» Work request
If a line in the records below contains the word "nudge", copy it.

** Data shown follows **

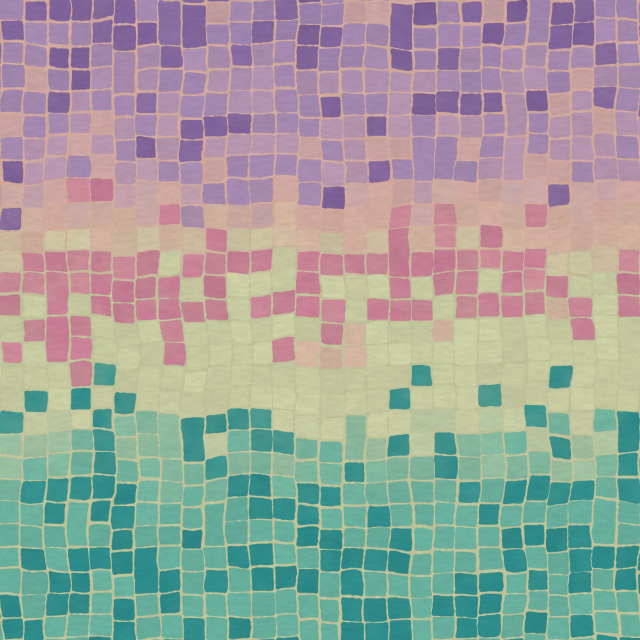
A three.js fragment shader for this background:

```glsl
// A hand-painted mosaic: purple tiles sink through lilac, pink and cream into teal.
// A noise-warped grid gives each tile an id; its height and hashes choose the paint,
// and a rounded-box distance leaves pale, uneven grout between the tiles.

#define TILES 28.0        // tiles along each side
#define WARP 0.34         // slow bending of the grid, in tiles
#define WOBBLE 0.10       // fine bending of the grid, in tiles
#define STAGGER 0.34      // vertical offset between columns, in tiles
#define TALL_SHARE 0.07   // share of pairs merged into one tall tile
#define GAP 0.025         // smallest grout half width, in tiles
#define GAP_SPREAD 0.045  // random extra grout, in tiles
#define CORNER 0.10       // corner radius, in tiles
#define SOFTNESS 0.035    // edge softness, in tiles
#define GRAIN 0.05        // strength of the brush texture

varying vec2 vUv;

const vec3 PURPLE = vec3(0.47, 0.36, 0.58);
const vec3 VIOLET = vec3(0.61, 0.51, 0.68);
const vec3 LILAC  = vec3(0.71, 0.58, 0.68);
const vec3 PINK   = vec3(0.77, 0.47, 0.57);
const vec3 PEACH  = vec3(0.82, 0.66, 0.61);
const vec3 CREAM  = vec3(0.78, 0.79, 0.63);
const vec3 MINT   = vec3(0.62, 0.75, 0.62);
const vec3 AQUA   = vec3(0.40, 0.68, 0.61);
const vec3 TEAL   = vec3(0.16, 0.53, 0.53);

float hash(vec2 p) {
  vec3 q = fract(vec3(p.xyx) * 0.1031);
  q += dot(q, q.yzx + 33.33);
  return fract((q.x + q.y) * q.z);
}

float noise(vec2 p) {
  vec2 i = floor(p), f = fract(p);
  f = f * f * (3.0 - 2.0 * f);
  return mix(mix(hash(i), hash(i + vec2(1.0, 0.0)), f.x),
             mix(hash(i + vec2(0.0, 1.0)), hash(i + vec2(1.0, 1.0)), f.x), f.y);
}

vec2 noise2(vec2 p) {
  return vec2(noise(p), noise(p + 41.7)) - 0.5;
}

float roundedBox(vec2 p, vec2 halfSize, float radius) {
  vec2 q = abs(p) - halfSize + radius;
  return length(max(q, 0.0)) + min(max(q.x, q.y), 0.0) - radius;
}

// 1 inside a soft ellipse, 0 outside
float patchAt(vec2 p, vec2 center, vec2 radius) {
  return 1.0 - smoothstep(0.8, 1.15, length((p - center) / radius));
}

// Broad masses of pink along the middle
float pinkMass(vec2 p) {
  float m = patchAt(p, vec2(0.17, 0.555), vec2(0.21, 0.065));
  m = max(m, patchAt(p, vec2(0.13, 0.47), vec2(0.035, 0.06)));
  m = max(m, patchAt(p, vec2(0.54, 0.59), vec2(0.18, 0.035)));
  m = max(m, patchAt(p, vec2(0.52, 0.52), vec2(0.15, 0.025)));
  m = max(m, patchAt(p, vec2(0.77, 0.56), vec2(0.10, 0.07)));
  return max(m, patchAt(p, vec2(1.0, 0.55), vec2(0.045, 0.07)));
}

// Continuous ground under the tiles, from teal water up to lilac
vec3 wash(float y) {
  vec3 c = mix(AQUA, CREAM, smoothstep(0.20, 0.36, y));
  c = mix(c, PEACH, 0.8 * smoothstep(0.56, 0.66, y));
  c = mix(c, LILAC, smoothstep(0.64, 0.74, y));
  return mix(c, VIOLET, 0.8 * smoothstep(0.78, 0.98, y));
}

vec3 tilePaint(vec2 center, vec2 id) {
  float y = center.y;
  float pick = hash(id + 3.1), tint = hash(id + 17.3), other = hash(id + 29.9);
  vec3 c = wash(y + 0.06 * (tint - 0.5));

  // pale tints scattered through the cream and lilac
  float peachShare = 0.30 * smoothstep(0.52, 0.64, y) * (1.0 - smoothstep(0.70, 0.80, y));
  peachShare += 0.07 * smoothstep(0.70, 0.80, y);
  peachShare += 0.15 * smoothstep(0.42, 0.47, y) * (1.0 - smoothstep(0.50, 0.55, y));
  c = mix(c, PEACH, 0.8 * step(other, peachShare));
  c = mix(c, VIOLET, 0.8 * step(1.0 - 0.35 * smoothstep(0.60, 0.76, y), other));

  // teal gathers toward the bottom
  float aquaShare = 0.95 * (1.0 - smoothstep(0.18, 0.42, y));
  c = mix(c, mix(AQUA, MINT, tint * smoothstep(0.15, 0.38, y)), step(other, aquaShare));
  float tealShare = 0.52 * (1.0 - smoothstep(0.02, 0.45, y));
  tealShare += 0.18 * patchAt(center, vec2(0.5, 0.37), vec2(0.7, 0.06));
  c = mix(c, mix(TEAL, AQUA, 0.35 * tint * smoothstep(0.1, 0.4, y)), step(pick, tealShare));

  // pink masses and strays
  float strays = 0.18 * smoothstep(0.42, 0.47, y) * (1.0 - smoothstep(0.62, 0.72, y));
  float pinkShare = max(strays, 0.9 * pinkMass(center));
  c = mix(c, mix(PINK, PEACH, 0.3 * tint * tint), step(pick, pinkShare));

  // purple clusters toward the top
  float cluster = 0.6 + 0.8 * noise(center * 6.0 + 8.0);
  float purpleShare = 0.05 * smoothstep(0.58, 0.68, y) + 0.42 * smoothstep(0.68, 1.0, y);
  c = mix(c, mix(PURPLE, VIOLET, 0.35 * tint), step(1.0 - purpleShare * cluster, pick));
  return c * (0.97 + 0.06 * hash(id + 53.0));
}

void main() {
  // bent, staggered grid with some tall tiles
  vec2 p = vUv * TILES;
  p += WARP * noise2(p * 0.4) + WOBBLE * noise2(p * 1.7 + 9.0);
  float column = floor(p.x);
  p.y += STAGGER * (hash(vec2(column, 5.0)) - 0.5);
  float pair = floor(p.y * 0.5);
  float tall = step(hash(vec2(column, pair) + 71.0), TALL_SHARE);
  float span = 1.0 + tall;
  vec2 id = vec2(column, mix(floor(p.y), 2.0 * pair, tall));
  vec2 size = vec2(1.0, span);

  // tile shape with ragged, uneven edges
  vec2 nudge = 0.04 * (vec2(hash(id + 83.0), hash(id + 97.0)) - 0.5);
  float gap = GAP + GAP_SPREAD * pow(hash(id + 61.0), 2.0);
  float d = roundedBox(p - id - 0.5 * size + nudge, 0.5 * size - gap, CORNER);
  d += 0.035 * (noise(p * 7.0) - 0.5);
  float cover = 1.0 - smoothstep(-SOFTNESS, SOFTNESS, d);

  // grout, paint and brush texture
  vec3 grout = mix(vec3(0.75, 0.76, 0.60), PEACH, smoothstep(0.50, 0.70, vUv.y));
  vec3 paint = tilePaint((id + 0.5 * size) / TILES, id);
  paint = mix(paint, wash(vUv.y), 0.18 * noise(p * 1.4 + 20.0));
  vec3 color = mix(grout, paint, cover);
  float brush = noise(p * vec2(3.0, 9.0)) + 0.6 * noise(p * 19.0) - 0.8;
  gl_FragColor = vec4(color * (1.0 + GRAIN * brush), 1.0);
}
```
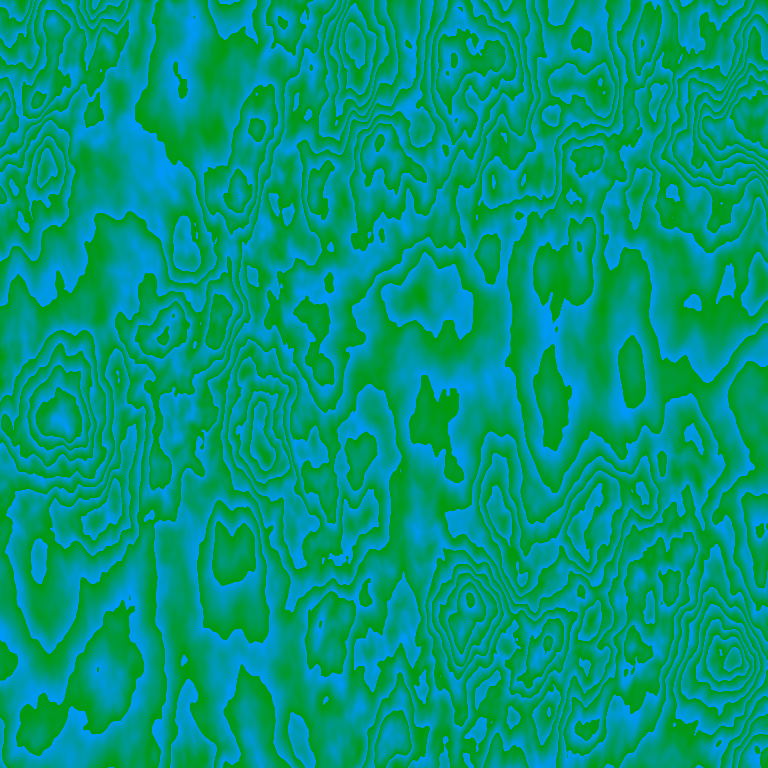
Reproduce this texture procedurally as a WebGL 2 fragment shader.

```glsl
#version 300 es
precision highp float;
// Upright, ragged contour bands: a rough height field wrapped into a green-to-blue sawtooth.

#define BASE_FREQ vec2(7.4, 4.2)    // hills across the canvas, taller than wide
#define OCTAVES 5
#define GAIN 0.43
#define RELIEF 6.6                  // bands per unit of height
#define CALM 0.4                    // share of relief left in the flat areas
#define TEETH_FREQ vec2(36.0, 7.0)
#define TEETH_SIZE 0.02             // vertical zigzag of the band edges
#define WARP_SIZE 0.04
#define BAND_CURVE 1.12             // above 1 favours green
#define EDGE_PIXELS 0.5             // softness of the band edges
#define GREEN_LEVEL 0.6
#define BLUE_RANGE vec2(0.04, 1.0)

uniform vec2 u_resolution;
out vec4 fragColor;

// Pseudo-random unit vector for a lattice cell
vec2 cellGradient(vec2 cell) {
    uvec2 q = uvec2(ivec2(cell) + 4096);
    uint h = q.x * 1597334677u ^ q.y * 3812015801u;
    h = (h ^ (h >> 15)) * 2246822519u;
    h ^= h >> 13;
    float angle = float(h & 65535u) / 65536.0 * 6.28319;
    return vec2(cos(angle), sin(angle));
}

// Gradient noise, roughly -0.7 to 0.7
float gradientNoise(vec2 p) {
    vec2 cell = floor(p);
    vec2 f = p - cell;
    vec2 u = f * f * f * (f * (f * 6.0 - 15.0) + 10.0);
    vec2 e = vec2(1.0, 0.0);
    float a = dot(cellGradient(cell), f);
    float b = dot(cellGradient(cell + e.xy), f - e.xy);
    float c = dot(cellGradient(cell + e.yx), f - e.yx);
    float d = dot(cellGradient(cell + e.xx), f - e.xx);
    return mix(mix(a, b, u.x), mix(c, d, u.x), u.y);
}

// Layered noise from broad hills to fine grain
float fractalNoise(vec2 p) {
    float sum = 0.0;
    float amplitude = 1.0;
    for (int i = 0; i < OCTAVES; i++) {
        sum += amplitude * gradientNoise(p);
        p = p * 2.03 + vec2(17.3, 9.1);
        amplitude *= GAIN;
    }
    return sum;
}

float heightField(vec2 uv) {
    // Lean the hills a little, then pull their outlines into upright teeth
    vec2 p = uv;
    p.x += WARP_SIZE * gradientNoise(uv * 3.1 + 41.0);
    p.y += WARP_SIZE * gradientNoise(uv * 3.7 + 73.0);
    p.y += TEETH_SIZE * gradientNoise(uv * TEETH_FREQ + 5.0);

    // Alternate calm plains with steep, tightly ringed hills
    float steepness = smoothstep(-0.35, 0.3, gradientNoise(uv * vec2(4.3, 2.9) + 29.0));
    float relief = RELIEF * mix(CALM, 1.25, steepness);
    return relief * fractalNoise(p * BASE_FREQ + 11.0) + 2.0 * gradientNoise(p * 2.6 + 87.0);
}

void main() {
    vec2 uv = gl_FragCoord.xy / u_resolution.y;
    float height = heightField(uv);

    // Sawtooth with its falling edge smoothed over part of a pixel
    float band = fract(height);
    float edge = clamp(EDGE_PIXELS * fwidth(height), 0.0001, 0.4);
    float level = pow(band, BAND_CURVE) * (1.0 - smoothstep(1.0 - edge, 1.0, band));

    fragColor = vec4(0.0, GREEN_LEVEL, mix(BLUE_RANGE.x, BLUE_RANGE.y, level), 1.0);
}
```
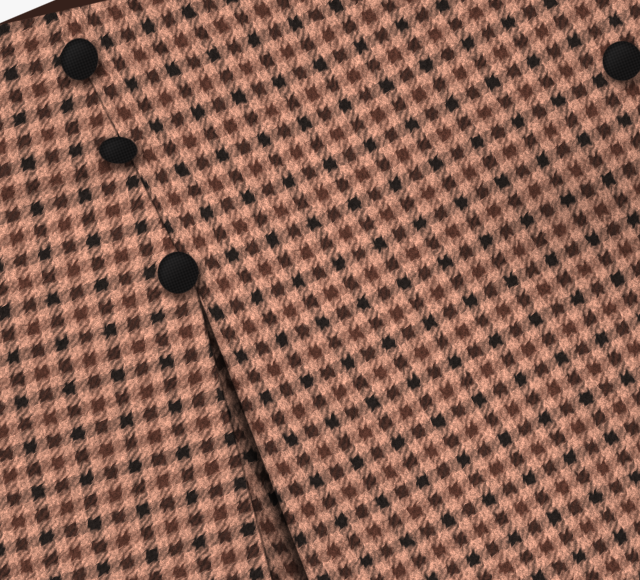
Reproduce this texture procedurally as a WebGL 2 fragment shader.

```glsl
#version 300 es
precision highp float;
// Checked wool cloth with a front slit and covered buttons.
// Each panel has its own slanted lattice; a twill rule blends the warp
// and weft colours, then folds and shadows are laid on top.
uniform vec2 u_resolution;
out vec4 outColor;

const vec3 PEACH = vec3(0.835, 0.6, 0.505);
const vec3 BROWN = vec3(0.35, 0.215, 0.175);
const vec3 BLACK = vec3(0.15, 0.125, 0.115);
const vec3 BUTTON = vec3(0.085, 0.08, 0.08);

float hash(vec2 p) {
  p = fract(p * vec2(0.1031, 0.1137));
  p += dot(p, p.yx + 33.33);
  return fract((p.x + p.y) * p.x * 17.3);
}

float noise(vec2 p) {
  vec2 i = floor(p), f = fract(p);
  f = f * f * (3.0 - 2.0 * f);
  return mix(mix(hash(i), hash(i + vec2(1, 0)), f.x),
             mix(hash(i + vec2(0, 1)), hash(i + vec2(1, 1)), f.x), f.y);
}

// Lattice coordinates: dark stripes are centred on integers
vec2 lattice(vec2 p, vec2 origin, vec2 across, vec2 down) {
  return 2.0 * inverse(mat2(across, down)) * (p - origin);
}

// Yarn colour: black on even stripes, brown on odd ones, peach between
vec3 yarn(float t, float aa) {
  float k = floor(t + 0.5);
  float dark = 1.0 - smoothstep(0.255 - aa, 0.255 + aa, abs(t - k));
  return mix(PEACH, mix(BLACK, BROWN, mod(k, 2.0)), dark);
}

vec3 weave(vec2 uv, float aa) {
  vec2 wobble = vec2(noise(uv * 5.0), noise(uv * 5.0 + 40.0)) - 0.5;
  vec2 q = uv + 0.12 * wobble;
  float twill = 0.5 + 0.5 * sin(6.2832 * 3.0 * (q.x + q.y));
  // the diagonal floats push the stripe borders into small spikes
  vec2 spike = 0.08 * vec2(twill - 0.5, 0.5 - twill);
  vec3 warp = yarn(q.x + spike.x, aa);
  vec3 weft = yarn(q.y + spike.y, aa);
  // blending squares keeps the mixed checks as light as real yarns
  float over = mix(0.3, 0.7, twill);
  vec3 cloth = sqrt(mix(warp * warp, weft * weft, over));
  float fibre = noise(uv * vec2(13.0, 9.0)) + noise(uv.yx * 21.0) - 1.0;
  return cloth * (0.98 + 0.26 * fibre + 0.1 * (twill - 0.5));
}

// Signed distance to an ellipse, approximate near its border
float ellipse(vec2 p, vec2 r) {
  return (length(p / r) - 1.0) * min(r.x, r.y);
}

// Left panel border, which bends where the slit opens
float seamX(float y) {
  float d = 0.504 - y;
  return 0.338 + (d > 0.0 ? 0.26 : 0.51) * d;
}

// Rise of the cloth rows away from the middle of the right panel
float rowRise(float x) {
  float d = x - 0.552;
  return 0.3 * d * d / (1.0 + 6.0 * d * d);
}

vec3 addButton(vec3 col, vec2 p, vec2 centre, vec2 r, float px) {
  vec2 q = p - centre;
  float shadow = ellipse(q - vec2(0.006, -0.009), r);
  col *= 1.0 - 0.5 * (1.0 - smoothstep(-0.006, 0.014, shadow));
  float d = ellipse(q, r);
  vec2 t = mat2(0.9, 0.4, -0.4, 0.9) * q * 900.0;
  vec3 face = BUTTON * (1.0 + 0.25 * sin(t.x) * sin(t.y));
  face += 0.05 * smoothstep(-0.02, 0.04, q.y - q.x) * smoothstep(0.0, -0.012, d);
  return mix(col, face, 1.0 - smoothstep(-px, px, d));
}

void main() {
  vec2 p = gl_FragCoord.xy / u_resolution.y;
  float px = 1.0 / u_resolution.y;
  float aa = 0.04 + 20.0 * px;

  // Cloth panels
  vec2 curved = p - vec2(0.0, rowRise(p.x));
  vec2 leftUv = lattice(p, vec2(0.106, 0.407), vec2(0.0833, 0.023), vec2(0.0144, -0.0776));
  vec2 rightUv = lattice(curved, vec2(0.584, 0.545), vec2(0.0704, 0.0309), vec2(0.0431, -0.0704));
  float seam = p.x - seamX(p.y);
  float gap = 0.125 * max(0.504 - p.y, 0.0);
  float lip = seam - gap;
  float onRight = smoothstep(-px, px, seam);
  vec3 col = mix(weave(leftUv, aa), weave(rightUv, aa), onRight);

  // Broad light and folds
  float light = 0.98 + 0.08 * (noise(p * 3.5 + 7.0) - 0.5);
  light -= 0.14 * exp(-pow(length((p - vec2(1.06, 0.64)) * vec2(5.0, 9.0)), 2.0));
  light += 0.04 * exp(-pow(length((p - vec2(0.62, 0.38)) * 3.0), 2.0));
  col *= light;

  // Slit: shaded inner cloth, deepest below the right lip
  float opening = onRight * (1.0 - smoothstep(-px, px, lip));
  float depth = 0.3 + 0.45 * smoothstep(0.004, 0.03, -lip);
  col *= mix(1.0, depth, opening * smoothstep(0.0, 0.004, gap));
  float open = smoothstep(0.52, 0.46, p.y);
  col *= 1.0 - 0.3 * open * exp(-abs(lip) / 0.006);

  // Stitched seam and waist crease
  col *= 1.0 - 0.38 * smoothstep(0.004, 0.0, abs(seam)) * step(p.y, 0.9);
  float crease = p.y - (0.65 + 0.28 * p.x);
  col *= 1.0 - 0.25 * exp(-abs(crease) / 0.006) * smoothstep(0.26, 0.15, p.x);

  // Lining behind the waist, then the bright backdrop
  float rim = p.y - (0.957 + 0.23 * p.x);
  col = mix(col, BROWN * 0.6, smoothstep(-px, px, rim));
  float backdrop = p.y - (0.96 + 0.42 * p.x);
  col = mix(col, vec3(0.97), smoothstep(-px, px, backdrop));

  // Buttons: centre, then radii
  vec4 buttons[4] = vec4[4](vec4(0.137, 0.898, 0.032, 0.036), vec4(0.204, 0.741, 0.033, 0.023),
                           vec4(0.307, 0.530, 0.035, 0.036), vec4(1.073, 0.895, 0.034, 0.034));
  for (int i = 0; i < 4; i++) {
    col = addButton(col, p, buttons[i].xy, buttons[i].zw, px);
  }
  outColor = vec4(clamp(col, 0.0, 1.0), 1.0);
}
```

** End of Data shown **

» Answer below
  vec2 nudge = 0.04 * (vec2(hash(id + 83.0), hash(id + 97.0)) - 0.5);
  float d = roundedBox(p - id - 0.5 * size + nudge, 0.5 * size - gap, CORNER);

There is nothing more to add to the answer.